• [PROBLEM TO WORK ON] The copy you produce must hold every record exactly, and none of the images.

━━━━━ DATA SECTION ━━━━━

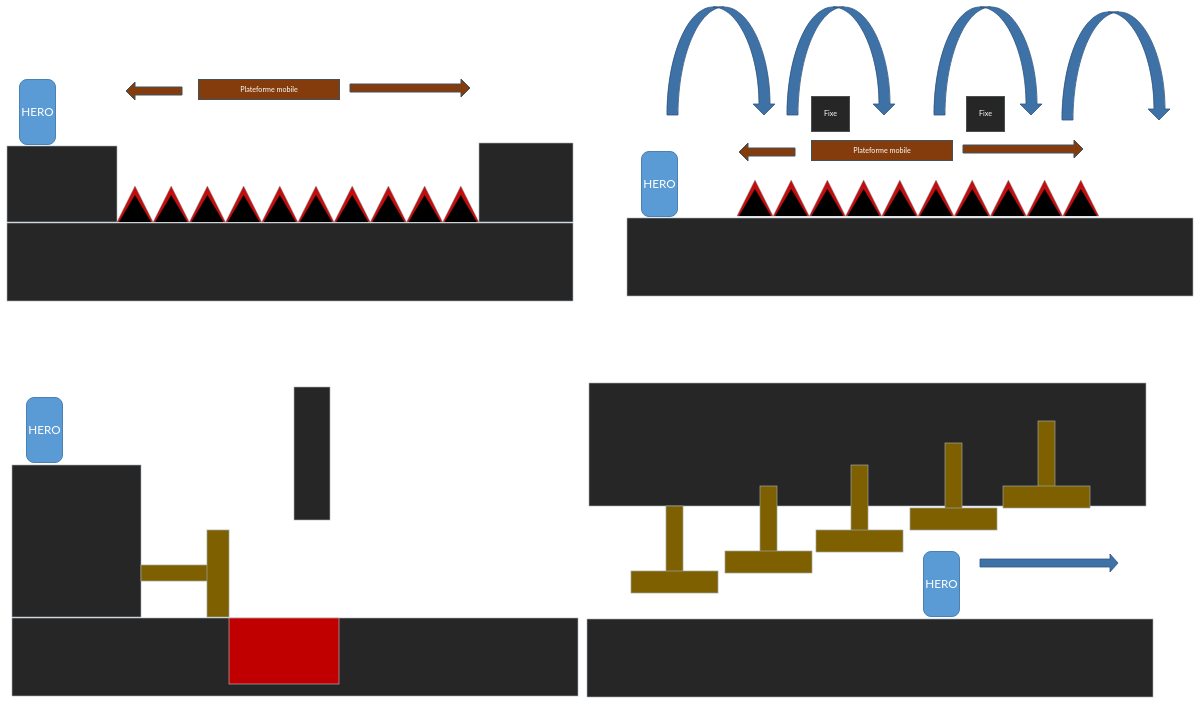
<!DOCTYPE html>
<html lang="fr">
<head>
<meta charset="utf-8">
<title>Schémas de niveaux</title>
<style>
:root {
  --ground: #262626;
  --ground-edge: #a9b3ba;
  --hero: #5b9bd5;
  --hero-edge: #4a80b2;
  --jump: #3e72a6;
  --jump-edge: #2f5580;
  --platform: #843c0c;
  --platform-edge: #41525f;
  --piston: #7f6000;
  --piston-edge: #9fa4a0;
  --danger: #c00000;
}
* { box-sizing: border-box; margin: 0; }
body { width: 1200px; height: 704px; overflow: hidden; background: #fff; }
.board { position: relative; width: 1200px; height: 704px; font-family: Lato, "Open Sans", sans-serif; color: #fff; }
.drawing { position: absolute; inset: 0; display: block; }
.ground { fill: var(--ground); stroke: var(--ground-edge); stroke-width: .6; }
.piston { fill: var(--piston); stroke: var(--piston-edge); stroke-width: .7; }
.pit { fill: var(--danger); stroke: #b9a9a4; stroke-width: .7; }
.shift { fill: var(--platform); stroke: var(--platform-edge); }
.jump { fill: var(--jump); stroke: var(--jump-edge); stroke-width: .8; }
.node { position: absolute; left: var(--x); top: var(--y); display: flex; align-items: center; justify-content: center; white-space: nowrap; line-height: 1; }
.hero { width: 37px; height: 66px; border: 1px solid var(--hero-edge); border-radius: 8px; background: var(--hero); font-size: 11.7px; }
.platform { width: 142px; height: 21px; border: 1px solid var(--platform-edge); background: var(--platform); font-size: 7.2px; }
.fixed { width: 39px; height: 36px; border: 1px solid #4a4f53; background: var(--ground); font-size: 7.2px; }
</style>
</head>
<body>
<main class="board">
  <svg class="drawing" width="1200" height="704" viewBox="0 0 1200 704" aria-hidden="true">
    <defs>
      <g id="spike">
        <polygon points="0,36 18,0 36,36" fill="#c00d0d" stroke="#8b8f94" stroke-width=".5"/>
        <polygon points="2,36 18,9 34,36" fill="#000"/>
      </g>
      <g id="spike-row">
        <use href="#spike"/>
        <use href="#spike" x="36.2"/>
        <use href="#spike" x="72.4"/>
        <use href="#spike" x="108.6"/>
        <use href="#spike" x="144.8"/>
        <use href="#spike" x="181"/>
        <use href="#spike" x="217.2"/>
        <use href="#spike" x="253.4"/>
        <use href="#spike" x="289.6"/>
        <use href="#spike" x="325.8"/>
      </g>
      <g id="jump-arc">
        <path d="M0 108C0 48 21 0 46 0H57C32 0 11 48 11 108Z"/>
        <path d="M46 0H57C82 0 103 45 103 97H108L97 108L86 97H92C92 45 71 0 46 0Z"/>
      </g>
      <polygon id="arrow-left" points="0,9 9,0 9,5 56,5 56,13 9,13 9,18"/>
      <polygon id="arrow-right" points="0,5 111,5 111,0 120,9 111,18 111,13 0,13"/>
      <g id="ceiling-piston">
        <rect x="35" width="17" height="66"/>
        <rect y="65" width="87" height="22"/>
      </g>
    </defs>

    <g id="moving-platform-level">
      <rect class="ground" x="7" y="146" width="110" height="76"/>
      <rect class="ground" x="479" y="143" width="94" height="79"/>
      <rect class="ground" x="7" y="223" width="566" height="78"/>
      <use href="#spike-row" x="117" y="186"/>
      <use class="shift" href="#arrow-left" x="126" y="82"/>
      <use class="shift" href="#arrow-right" x="350" y="79"/>
    </g>

    <g id="jump-level">
      <rect class="ground" x="627" y="218" width="566" height="78"/>
      <use href="#spike-row" x="737" y="180"/>
      <use class="shift" href="#arrow-left" x="739" y="143"/>
      <use class="shift" href="#arrow-right" x="963" y="140"/>
      <g class="jump">
        <use href="#jump-arc" x="667" y="7"/>
        <use href="#jump-arc" x="787" y="7"/>
        <use href="#jump-arc" x="934" y="7"/>
        <use href="#jump-arc" x="1062" y="12"/>
      </g>
    </g>

    <g id="wall-piston-level">
      <rect class="ground" x="12" y="465" width="129" height="152"/>
      <rect class="ground" x="294" y="387" width="36" height="133"/>
      <rect class="ground" x="12" y="618" width="566" height="78"/>
      <rect class="pit" x="229" y="618" width="110" height="66"/>
      <rect class="piston" x="141" y="565" width="67" height="16"/>
      <rect class="piston" x="207" y="530" width="22" height="87"/>
    </g>

    <g id="ceiling-piston-level">
      <rect class="ground" x="589" y="383" width="557" height="123"/>
      <rect class="ground" x="587" y="619" width="566" height="78"/>
      <g class="piston">
        <use href="#ceiling-piston" x="631" y="506"/>
        <use href="#ceiling-piston" x="725" y="486"/>
        <use href="#ceiling-piston" x="816" y="465"/>
        <use href="#ceiling-piston" x="910" y="443"/>
        <use href="#ceiling-piston" x="1003" y="421"/>
      </g>
      <polygon class="jump" points="980,559 1110,559 1110,554 1118,563 1110,572 1110,567 980,567"/>
    </g>
  </svg>

  <div class="node hero" style="--x:19px;--y:79px">HERO</div>
  <div class="node platform" style="--x:198px;--y:79px">Plateforme mobile</div>

  <div class="node hero" style="--x:641px;--y:151px">HERO</div>
  <div class="node fixed" style="--x:811px;--y:96px">Fixe</div>
  <div class="node fixed" style="--x:966px;--y:96px">Fixe</div>
  <div class="node platform" style="--x:811px;--y:140px">Plateforme mobile</div>

  <div class="node hero" style="--x:26px;--y:397px">HERO</div>

  <div class="node hero" style="--x:923px;--y:551px">HERO</div>
</main>
</body>
</html>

━━━━━

• [EXERCISE ANSWER]
<!DOCTYPE html>
<html lang="fr">
<head>
<meta charset="utf-8">
<title>Schémas de niveaux</title>
<style>
:root {
  --ground: #262626;
  --ground-edge: #a9b3ba;
  --hero: #5b9bd5;
  --hero-edge: #4a80b2;
  --jump: #3e72a6;
  --jump-edge: #2f5580;
  --platform: #843c0c;
  --platform-edge: #41525f;
  --piston: #7f6000;
  --piston-edge: #9fa4a0;
  --danger: #c00000;
}
* { box-sizing: border-box; margin: 0; }
body { width: 1200px; height: 704px; overflow: hidden; background: #fff; }
.board { position: relative; width: 1200px; height: 704px; font-family: Lato, "Open Sans", sans-serif; color: #fff; }
.drawing { position: absolute; inset: 0; display: block; }
.ground { fill: var(--ground); stroke: var(--ground-edge); stroke-width: .6; }
.piston { fill: var(--piston); stroke: var(--piston-edge); stroke-width: .7; }
.pit { fill: var(--danger); stroke: #b9a9a4; stroke-width: .7; }
.shift { fill: var(--platform); stroke: var(--platform-edge); }
.jump { fill: var(--jump); stroke: var(--jump-edge); stroke-width: .8; }
.node { position: absolute; left: var(--x); top: var(--y); display: flex; align-items: center; justify-content: center; white-space: nowrap; line-height: 1; }
.hero { width: 37px; height: 66px; border: 1px solid var(--hero-edge); border-radius: 8px; background: var(--hero); font-size: 11.7px; }
.platform { width: 142px; height: 21px; border: 1px solid var(--platform-edge); background: var(--platform); font-size: 7.2px; }
.fixed { width: 39px; height: 36px; border: 1px solid #4a4f53; background: var(--ground); font-size: 7.2px; }
</style>
</head>
<body>
<main class="board">
  <svg class="drawing" width="1200" height="704" viewBox="0 0 1200 704" aria-hidden="true">
    <defs>
      <g id="spike">
        <polygon points="0,36 18,0 36,36" fill="#c00d0d" stroke="#8b8f94" stroke-width=".5"/>
        <polygon points="2,36 18,9 34,36" fill="#000"/>
      </g>
      <g id="spike-row">
        <use href="#spike"/>
        <use href="#spike" x="36.2"/>
        <use href="#spike" x="72.4"/>
        <use href="#spike" x="108.6"/>
        <use href="#spike" x="144.8"/>
        <use href="#spike" x="181"/>
        <use href="#spike" x="217.2"/>
        <use href="#spike" x="253.4"/>
        <use href="#spike" x="289.6"/>
        <use href="#spike" x="325.8"/>
      </g>
      <g id="jump-arc">
        <path d="M0 108C0 48 21 0 46 0H57C32 0 11 48 11 108Z"/>
        <path d="M46 0H57C82 0 103 45 103 97H108L97 108L86 97H92C92 45 71 0 46 0Z"/>
      </g>
      <polygon id="arrow-left" points="0,9 9,0 9,5 56,5 56,13 9,13 9,18"/>
      <polygon id="arrow-right" points="0,5 111,5 111,0 120,9 111,18 111,13 0,13"/>
      <g id="ceiling-piston">
        <rect x="35" width="17" height="66"/>
        <rect y="65" width="87" height="22"/>
      </g>
    </defs>

    <g id="moving-platform-level">
      <rect class="ground" x="7" y="146" width="110" height="76"/>
      <rect class="ground" x="479" y="143" width="94" height="79"/>
      <rect class="ground" x="7" y="223" width="566" height="78"/>
      <use href="#spike-row" x="117" y="186"/>
      <use class="shift" href="#arrow-left" x="126" y="82"/>
      <use class="shift" href="#arrow-right" x="350" y="79"/>
    </g>

    <g id="jump-level">
      <rect class="ground" x="627" y="218" width="566" height="78"/>
      <use href="#spike-row" x="737" y="180"/>
      <use class="shift" href="#arrow-left" x="739" y="143"/>
      <use class="shift" href="#arrow-right" x="963" y="140"/>
      <g class="jump">
        <use href="#jump-arc" x="667" y="7"/>
        <use href="#jump-arc" x="787" y="7"/>
        <use href="#jump-arc" x="934" y="7"/>
        <use href="#jump-arc" x="1062" y="12"/>
      </g>
    </g>

    <g id="wall-piston-level">
      <rect class="ground" x="12" y="465" width="129" height="152"/>
      <rect class="ground" x="294" y="387" width="36" height="133"/>
      <rect class="ground" x="12" y="618" width="566" height="78"/>
      <rect class="pit" x="229" y="618" width="110" height="66"/>
      <rect class="piston" x="141" y="565" width="67" height="16"/>
      <rect class="piston" x="207" y="530" width="22" height="87"/>
    </g>

    <g id="ceiling-piston-level">
      <rect class="ground" x="589" y="383" width="557" height="123"/>
      <rect class="ground" x="587" y="619" width="566" height="78"/>
      <g class="piston">
        <use href="#ceiling-piston" x="631" y="506"/>
        <use href="#ceiling-piston" x="725" y="486"/>
        <use href="#ceiling-piston" x="816" y="465"/>
        <use href="#ceiling-piston" x="910" y="443"/>
        <use href="#ceiling-piston" x="1003" y="421"/>
      </g>
      <polygon class="jump" points="980,559 1110,559 1110,554 1118,563 1110,572 1110,567 980,567"/>
    </g>
  </svg>

  <div class="node hero" style="--x:19px;--y:79px">HERO</div>
  <div class="node platform" style="--x:198px;--y:79px">Plateforme mobile</div>

  <div class="node hero" style="--x:641px;--y:151px">HERO</div>
  <div class="node fixed" style="--x:811px;--y:96px">Fixe</div>
  <div class="node fixed" style="--x:966px;--y:96px">Fixe</div>
  <div class="node platform" style="--x:811px;--y:140px">Plateforme mobile</div>

  <div class="node hero" style="--x:26px;--y:397px">HERO</div>

  <div class="node hero" style="--x:923px;--y:551px">HERO</div>
</main>
</body>
</html>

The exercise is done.